Private rented housing is “out of reach” for under 35s, says the Chartered Institute of Housing

The Chartered Institute of Housing (CIH) recently carried out research into the gap between rents in the private rented sector and what Local Housing Allowance (LHA) will pay.

LHA is based on the 30th centile of the range rents charged in the private rented sector. Except it isn’t. That was how it was supposed to be (having previously been reduced from there 50th centile). In fact, the level of payment has been frozen for three years and will be frozen until 2019/20. LHA no longer reflects in any way the reality of rents in a locality.

In Brighton and Hove the rates are £82.66 for a room in a shared house, £153.02 for a one bed flat, £192.48 for a two bed property.
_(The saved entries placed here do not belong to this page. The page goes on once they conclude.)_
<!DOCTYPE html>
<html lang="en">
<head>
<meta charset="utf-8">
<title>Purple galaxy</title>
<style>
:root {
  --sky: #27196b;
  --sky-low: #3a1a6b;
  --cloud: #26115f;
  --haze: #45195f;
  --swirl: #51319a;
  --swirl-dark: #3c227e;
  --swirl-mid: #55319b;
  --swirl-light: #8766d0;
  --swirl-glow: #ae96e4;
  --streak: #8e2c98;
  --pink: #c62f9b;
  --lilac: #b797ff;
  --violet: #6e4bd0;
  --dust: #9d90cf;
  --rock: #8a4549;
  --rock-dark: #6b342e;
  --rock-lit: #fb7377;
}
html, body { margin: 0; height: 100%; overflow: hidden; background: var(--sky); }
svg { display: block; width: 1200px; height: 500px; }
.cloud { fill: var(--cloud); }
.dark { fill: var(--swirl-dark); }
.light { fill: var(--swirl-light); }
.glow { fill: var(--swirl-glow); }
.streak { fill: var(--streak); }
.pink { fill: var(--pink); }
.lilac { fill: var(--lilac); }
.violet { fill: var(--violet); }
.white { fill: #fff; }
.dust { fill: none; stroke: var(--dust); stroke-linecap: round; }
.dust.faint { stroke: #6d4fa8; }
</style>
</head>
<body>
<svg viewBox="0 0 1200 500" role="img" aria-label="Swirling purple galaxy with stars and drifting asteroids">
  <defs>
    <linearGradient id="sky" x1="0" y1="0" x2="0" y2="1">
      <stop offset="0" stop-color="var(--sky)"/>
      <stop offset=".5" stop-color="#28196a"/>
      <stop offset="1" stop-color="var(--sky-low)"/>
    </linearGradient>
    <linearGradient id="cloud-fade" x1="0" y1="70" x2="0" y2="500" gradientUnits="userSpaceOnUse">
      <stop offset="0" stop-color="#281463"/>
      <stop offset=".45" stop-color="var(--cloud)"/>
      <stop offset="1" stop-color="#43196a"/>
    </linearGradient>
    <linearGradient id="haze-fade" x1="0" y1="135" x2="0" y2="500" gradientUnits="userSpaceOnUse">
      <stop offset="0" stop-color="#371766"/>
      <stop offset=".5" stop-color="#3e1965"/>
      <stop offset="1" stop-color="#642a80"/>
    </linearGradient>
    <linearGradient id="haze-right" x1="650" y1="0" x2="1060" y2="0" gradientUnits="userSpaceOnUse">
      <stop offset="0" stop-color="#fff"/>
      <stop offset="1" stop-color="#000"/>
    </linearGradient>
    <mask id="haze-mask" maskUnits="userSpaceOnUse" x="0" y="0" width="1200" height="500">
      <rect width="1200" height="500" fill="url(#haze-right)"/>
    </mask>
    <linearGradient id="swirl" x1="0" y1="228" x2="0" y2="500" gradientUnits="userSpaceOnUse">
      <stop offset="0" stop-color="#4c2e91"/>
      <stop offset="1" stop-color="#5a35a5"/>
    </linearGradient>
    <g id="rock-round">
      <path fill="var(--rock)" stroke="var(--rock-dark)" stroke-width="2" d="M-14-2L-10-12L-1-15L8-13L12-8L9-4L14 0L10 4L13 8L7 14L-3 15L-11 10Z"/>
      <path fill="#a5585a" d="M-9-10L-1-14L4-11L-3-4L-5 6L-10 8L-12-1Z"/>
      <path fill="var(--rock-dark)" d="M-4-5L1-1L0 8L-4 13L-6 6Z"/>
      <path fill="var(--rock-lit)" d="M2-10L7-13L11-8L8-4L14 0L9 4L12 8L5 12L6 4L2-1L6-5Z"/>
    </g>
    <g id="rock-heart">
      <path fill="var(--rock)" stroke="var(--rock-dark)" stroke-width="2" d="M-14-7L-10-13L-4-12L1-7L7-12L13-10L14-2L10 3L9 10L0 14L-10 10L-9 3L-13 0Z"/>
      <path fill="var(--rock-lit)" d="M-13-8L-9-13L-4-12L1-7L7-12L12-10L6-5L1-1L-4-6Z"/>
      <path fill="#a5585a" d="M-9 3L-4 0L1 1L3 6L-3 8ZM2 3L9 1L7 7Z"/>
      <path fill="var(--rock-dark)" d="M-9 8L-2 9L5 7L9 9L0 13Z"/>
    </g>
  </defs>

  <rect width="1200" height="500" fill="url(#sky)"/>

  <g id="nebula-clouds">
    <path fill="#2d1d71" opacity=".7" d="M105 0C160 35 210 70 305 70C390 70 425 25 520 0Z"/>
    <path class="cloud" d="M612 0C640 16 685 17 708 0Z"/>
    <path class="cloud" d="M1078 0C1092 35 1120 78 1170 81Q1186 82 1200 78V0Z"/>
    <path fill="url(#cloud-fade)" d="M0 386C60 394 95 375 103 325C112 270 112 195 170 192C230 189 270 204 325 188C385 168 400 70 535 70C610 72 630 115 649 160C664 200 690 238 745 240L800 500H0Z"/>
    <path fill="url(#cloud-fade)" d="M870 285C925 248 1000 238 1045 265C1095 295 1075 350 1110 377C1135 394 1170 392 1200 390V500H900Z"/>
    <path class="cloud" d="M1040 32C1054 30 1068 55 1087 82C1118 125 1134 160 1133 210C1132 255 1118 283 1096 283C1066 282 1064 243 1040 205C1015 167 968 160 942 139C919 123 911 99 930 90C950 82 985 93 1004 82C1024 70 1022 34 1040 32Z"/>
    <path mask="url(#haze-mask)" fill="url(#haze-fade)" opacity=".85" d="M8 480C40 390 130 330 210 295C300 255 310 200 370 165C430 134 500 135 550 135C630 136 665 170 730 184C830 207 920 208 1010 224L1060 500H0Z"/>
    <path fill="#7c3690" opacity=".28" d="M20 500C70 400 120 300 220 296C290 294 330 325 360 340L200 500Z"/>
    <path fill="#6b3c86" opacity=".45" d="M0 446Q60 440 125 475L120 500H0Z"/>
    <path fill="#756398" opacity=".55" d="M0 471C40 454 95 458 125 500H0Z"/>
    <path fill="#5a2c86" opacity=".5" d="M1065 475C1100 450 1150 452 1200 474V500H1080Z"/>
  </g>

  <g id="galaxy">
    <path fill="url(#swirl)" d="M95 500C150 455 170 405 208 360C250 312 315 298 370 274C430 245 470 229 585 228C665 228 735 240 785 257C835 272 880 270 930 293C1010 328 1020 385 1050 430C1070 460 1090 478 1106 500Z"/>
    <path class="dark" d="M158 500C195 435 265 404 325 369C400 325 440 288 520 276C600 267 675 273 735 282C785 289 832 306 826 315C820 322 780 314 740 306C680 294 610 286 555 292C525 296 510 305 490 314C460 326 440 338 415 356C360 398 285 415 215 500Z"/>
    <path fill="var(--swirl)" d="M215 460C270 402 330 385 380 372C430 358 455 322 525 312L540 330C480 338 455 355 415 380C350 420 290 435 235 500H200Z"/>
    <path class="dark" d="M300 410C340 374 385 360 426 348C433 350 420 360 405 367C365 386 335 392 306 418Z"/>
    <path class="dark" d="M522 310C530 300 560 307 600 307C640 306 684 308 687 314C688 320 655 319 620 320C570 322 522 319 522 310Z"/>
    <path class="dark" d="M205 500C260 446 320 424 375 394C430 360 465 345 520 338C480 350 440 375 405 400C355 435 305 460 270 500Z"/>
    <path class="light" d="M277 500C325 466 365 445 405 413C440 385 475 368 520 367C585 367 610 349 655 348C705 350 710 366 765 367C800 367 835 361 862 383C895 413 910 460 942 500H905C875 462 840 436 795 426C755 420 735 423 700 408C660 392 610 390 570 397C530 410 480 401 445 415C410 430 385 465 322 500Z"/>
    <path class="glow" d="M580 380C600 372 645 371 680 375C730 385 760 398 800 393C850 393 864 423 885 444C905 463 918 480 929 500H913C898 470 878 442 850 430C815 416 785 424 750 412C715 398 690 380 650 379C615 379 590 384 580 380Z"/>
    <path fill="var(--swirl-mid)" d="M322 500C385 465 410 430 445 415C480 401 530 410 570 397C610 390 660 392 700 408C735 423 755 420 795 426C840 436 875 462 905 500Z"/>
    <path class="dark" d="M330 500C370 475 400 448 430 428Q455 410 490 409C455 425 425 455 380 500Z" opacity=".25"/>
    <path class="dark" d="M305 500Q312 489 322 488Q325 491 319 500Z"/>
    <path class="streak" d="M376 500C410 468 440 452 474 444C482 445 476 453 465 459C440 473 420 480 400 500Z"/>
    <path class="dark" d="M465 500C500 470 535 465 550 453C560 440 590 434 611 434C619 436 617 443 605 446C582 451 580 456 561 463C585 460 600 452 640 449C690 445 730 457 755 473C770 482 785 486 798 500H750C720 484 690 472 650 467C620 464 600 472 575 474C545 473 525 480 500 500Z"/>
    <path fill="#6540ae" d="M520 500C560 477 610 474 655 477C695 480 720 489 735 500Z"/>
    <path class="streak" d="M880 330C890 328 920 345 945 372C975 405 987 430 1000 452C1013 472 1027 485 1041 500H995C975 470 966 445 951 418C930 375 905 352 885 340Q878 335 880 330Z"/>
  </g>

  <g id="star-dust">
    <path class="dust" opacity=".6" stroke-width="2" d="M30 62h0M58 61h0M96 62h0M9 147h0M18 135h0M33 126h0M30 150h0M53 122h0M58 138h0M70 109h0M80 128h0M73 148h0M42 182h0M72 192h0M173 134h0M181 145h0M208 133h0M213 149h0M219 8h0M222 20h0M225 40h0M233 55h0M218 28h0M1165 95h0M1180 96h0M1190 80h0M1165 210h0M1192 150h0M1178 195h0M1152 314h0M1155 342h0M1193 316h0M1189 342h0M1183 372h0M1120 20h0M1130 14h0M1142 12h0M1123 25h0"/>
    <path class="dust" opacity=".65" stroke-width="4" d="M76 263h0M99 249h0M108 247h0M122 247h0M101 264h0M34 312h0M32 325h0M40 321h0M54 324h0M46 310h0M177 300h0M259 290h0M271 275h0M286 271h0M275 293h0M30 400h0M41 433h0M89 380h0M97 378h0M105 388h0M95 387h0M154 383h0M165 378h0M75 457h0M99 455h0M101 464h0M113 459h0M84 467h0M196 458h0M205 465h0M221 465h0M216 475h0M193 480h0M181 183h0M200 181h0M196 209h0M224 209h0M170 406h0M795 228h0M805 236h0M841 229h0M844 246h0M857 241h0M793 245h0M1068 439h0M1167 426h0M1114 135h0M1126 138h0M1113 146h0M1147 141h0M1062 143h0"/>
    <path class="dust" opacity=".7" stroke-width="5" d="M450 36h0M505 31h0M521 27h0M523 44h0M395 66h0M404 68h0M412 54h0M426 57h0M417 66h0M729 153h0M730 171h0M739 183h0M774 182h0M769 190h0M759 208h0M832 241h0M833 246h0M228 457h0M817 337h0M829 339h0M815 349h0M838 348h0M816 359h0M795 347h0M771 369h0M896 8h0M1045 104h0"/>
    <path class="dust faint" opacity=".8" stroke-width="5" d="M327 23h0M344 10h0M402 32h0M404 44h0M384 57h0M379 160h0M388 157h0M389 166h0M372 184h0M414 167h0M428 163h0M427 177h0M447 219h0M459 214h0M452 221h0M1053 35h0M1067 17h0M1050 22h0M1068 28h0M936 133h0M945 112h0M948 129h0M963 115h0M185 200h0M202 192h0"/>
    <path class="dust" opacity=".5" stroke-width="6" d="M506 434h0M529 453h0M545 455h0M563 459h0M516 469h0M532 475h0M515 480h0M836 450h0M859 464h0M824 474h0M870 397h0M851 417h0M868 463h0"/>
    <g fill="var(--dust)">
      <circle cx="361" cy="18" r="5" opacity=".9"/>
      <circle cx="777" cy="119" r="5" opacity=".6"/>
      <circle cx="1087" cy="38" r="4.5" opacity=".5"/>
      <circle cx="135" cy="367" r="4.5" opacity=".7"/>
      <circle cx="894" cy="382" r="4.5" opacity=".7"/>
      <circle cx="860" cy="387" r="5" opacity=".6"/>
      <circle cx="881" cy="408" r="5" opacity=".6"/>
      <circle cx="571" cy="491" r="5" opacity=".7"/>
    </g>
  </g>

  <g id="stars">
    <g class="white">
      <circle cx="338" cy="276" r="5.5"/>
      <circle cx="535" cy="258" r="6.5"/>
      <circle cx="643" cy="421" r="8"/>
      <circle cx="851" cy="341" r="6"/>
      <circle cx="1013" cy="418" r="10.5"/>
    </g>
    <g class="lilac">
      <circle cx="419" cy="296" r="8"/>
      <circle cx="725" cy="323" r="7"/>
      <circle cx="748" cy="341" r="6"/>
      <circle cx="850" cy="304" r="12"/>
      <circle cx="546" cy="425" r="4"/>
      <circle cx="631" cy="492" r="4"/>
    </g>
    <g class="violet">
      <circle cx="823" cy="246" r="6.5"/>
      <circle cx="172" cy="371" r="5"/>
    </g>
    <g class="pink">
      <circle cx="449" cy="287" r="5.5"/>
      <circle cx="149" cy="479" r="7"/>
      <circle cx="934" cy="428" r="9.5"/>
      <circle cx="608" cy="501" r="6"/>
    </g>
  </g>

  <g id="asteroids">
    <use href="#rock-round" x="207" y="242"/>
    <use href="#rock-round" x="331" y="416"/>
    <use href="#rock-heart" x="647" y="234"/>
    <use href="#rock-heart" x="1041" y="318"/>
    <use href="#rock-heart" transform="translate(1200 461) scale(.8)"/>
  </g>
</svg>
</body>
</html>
The average one bed flat in Brighton and Hove is now £971 per month compared to LHA of £612.08 for the same period.

In Eastbourne the rates are £67.00, £116.53 and £151.50, and in Hastings £69.77, £92.06 and £120.29. (There are higher rates for 3 and 4 properties).

It is worse for you if you are under 35 where you are restricted to claiming LHA for just a room in a shared house.

And if you think it is bad for under 35s, it is EVEN worse for those under 21 for whom the rate is zero (unless you are ‘lucky’ enough to qualify for one of several exemptions – merely being a rough sleeper is not enough).

So what has the CIH found? It has found that the gap between LHA and rents has widened to the point where private rented housing is “out of reach” for under 35s.

A couple of weeks ago I wrote how the senior civil servant responsible for housing policy at the Department for Work and Pensions, Darrell Smith, said that the government is now going to use LHA rates to set new, lower rents for specialist supported housing. Why? Because it is such a good barometer for the market? No. He said: “The one advantage of (LHA rates) is that they are already there, so it doesn’t cost the government anything to set it up. I know”, he continued, “that isn’t a great answer but that’s all I have got”.